My Covid Hospital Stay (Part 2)
Last updated: August 2021
Editor's note: This is part 2 of a two-part series. Be sure to read part 1!
Looking back, I can now see how everything aligned. Being in the middle of a worldwide pandemic, people have been asked to shelter in place. It is a time of isolation, and for those of us with COPD, we take it a bit more seriously knowing that this is a respiratory virus.
You are on your own
The last doctor I talked to was in December 2019, just before the world closed shop. There is still relatively little known about COVID, but doctors are learning. We only know that hospitals are full, ventilators are scarce, and people are dying. We remain in deep isolation and fear leaving our homes. There is some preliminary evidence that increasing Vitamin D and calcium has some success in COVID patients, so I began taking a few extra drops a day.
In July, my crazy confusing symptoms began. I awakened with so much pain in my feet that I could hardly walk. My husband, God bless his soul, pushed me to and from the bathroom using my walker. The pain cleared up in about a week and things returned to normal. It was a short-lived recovery as the other foot was affected next. The pain went from one foot to the other continuously over the summer. I was unable to walk or sleep, and I was so fatigued that every time I blinked I felt like I could go to sleep.

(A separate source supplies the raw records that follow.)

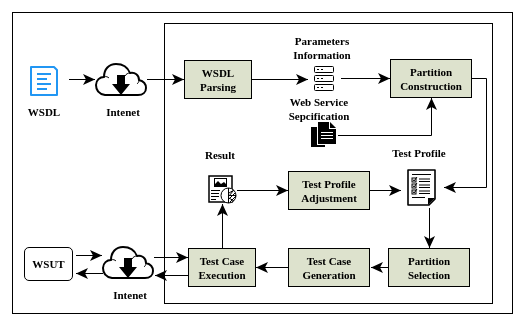
<!DOCTYPE html>
<html lang="en">
<head>
<meta charset="utf-8">
<title>Web service test generation workflow</title>
<style>
:root {
  --ink: #000;
  --paper: #fff;
  --step: #dde2cd;
  --accent: #2196f3;
}
* { box-sizing: border-box; }
html, body { margin: 0; overflow: hidden; background: var(--paper); }
.diagram {
  position: relative;
  width: 525px;
  height: 326px;
  overflow: hidden;
  background: var(--paper);
  color: var(--ink);
  font: bold 11px/14px "Liberation Serif", "Times New Roman", serif;
  text-align: center;
}
.frame, .node, .label, .drawing { position: absolute; }
.frame { border: 1px solid var(--ink); }
.frame-outer { left: 12px; top: 12px; width: 501px; height: 302px; }
.frame-system { left: 164px; top: 23px; width: 329px; height: 281px; }
.drawing { left: 0; top: 0; }
.node {
  display: flex;
  align-items: center;
  justify-content: center;
  border: 1px solid var(--ink);
  background: var(--step);
  white-space: nowrap;
}
.node-parsing { left: 184px; top: 60px; width: 68px; height: 39px; }
.node-construction { left: 390px; top: 59px; width: 82px; height: 39px; }
.node-adjustment { left: 288px; top: 171px; width: 82px; height: 39px; }
.node-execution { left: 188px; top: 248px; width: 68px; height: 39px; }
.node-generation { left: 288px; top: 248px; width: 82px; height: 39px; }
.node-selection { left: 388px; top: 248px; width: 82px; height: 39px; }
.node-wsut { left: 24px; top: 247px; width: 49px; height: 34px; border-radius: 5px; background: var(--paper); }
.label { width: 90px; white-space: nowrap; }
.label-wsdl { left: -1px; top: 105px; }
.label-internet-top { left: 78px; top: 105px; }
.label-internet-bottom { left: 85px; top: 288px; }
.label-parameters { left: 277px; top: 34px; }
.label-specification { left: 274px; top: 95px; }
.label-result { left: 175px; top: 148px; }
.label-profile { left: 374px; top: 146px; }
.wire { fill: none; stroke: var(--ink); stroke-width: 1; }
.outline { fill: var(--paper); stroke: var(--ink); }
.solid { fill: var(--ink); }
.accent { fill: none; stroke: var(--accent); }
</style>
</head>
<body>
<main class="diagram">
  <div class="frame frame-outer"></div>
  <div class="frame frame-system"></div>

  <div class="node node-parsing">WSDL<br>Parsing</div>
  <div class="node node-construction">Partition<br>Construction</div>
  <div class="node node-adjustment">Test Profile<br>Adjustment</div>
  <div class="node node-execution">Test Case<br>Execution</div>
  <div class="node node-generation">Test Case<br>Generation</div>
  <div class="node node-selection">Partition<br>Selection</div>
  <div class="node node-wsut">WSUT</div>

  <svg class="drawing" width="525" height="326" viewBox="0 0 525 326" aria-hidden="true">
    <defs>
      <marker id="arrowhead" markerUnits="userSpaceOnUse" markerWidth="13" markerHeight="12" refX="12" refY="6" orient="auto">
        <path d="M0 0.5 12 6 0 11.5 3 6Z"/>
      </marker>
      <g id="cloud-download">
        <path class="outline" stroke-width="2" stroke-linejoin="round" d="M10 32C4 31 1 27 1 22C1 17 5 14 9 14C9 6 14 1 21 1C28 1 33 5 35 10C40 9 44 12 44 17C48 18 51 21 51 25C51 29 48 32 43 32Z"/>
        <path class="wire" stroke-width="1.5" d="M9 14C11 13 13 14 14 15M35 10C33 10 31 11 30 13M44 17C44 19 43 20 42 21"/>
        <path class="solid" d="M22 12H30V21H35L26 32 17 21H22Z"/>
      </g>
      <g id="server-row">
        <rect class="outline" x="0.5" y="0.5" width="19" height="6" rx="1"/>
        <path class="wire" d="M3 3.5H5M7 3.5H9"/>
      </g>
      <g id="check-row">
        <rect class="outline" x="0" y="0" width="4" height="4"/>
        <path class="wire" stroke-width="1.4" d="M1 1.5 2 3 5-1M7 1H18M7 3.5H18"/>
      </g>
    </defs>

    <g id="connectors" class="wire" marker-end="url(#arrowhead)">
      <path class="wire" marker-end="url(#arrowhead)" d="M69 79.5H95"/>
      <path class="wire" marker-end="url(#arrowhead)" d="M147 79.5H184"/>
      <path class="wire" marker-end="url(#arrowhead)" d="M252 79.5H308"/>
      <path class="wire" marker-end="url(#arrowhead)" d="M341 78.5H390"/>
      <path class="wire" marker-end="url(#arrowhead)" d="M338 135.5H431.5V98"/>
      <path class="wire" marker-end="url(#arrowhead)" d="M472 78.5H486.5V187.5H444"/>
      <path class="wire" marker-end="url(#arrowhead)" d="M237 190.5H288"/>
      <path class="wire" marker-end="url(#arrowhead)" d="M370 190.5H401"/>
      <path class="wire" marker-end="url(#arrowhead)" d="M429.5 208V248"/>
      <path class="wire" marker-end="url(#arrowhead)" d="M388 267.5H371"/>
      <path class="wire" marker-end="url(#arrowhead)" d="M288 267.5H256"/>
      <path class="wire" marker-end="url(#arrowhead)" d="M222.5 248V204"/>
      <path class="wire" marker-end="url(#arrowhead)" d="M154 257.5H188"/>
      <path class="wire" marker-end="url(#arrowhead)" d="M188 275.5H155"/>
      <path class="wire" marker-end="url(#arrowhead)" d="M76 255.5H102"/>
      <path class="wire" marker-end="url(#arrowhead)" d="M103 273.5H76"/>
    </g>

    <g id="wsdl-file" class="accent" stroke-width="2">
      <path stroke-linejoin="round" d="M31 67H54L57 70V95H31Z"/>
      <path d="M37 74H51M37 79H47M37 84H51M37 89H47"/>
    </g>

    <use href="#cloud-download" x="95" y="63"/>
    <use href="#cloud-download" x="102" y="246"/>

    <g id="parameter-store">
      <use href="#server-row" x="314" y="66"/>
      <use href="#server-row" x="314" y="75"/>
      <use href="#server-row" x="314" y="84"/>
    </g>

    <g id="specification-files">
      <path class="solid" d="M311 127H325V147H311Z"/>
      <path fill="#fff" d="M317 123H331L337 129V145H317Z"/>
      <path class="solid" d="M318 122H329V129H336V144H318Z"/>
      <path class="solid" d="M330 122 336 128H330Z"/>
      <path stroke="#fff" d="M321 132.5H333M321 135.5H333M321 138.5H333"/>
    </g>

    <g id="result-report">
      <path class="outline" stroke-width="1.5" d="M209 176H232V202H209Z"/>
      <rect class="outline" x="214.5" y="178.5" width="12" height="8"/>
      <path class="solid" d="M215 186V184L218 181 221 184 224 182 226 184V186Z"/>
      <path class="wire" stroke-width="1.5" d="M211 190.5H220M211 193.5H219M211 196.5H219M211 199.5H216"/>
      <circle class="outline" cx="228.5" cy="195.5" r="7.5"/>
      <path class="wire" d="M228.5 188V203M229 195.5H236M229 198 234 201M229 193 234 190M230 202 236 196M229 199 235 193M229 196 233 191"/>
    </g>

    <g id="test-profile">
      <path class="outline" stroke-width="1.6" stroke-linejoin="round" d="M408 170H435V199L429 205H408Z"/>
      <path class="solid" d="M435 198 428 205V198Z"/>
      <use href="#check-row" x="412" y="178"/>
      <use href="#check-row" x="412" y="184"/>
      <use href="#check-row" x="412" y="190"/>
      <path class="wire" d="M412 174.5H431M412 197.5H425"/>
    </g>
  </svg>

  <div class="label label-wsdl">WSDL</div>
  <div class="label label-internet-top">Intenet</div>
  <div class="label label-parameters">Parameters<br>Information</div>
  <div class="label label-specification">Web Service<br>Sepcification</div>
  <div class="label label-result">Result</div>
  <div class="label label-profile">Test Profile</div>
  <div class="label label-internet-bottom">Intenet</div>
</main>
</body>
</html>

By the fall we were into the second wave and another lockdown as the COVID numbers soared in our area. I was unable to see my children or my grandson. Depression began to set in. I tried extremely hard not to go down that hole, but this time I could not fight it. Crying frequently, I was unable to pinpoint the problem. Still having no blood work done, my doctor prescribed me antidepressants in hopes that I would be able to control the pain in my feet and be able to sleep at night.
Finally, I was sent for an ultrasound and x-ray of my foot. I was diagnosed with Morton’s neuroma, a painful nerve condition of the foot caused by having bunions and hammertoes. Accepting it for what it is without question, I began using toe spacers to help manage the pain, but it was excruciating. Some mornings I could hardly get to the bathroom.
Overall, I was feeling the worst I have felt in a long time. My oxygen levels were all over the place, up one minute and plunging the next. My heart rate was continually high, and I could feel my heart pounding in my chest. My exercise was continually broken down into bite-size chunks which allowed me to manage both my 02 and heart rate.
January and February 2021
I began the year by trying desperately to get in touch with a doctor. They are scarce and getting a call back is nearly impossible. Getting blood work done was out of the question as most labs were closed. I went on like usual but I hadn’t slept in months, my feet were painful up to my ankles, and my depression was worsening.
Finally, I was experiencing chest pain and I called an ambulance. Once in the emergency, I had immediate blood work that showed my potassium was negligible and I had so much calcium and vitamin D in my blood that it was at a dangerous point. Doctors told me that in another week I would have had a major heart event. This was the probable cause of the pain in my feet, my insomnia, and my irregular heartbeat.
I tried to self-manage without the guidance of medical professionals, but it was impossible. Managing our day-to-day symptoms by how we feel doesn’t always tell the entire story. It is necessary to know the chemistry behind what is happening and the best way to do that is through blood work. I learned a valuable lesson about taking supplements without doctors' orders. Too much of anything can kill you.
Where do you stand with your COPD?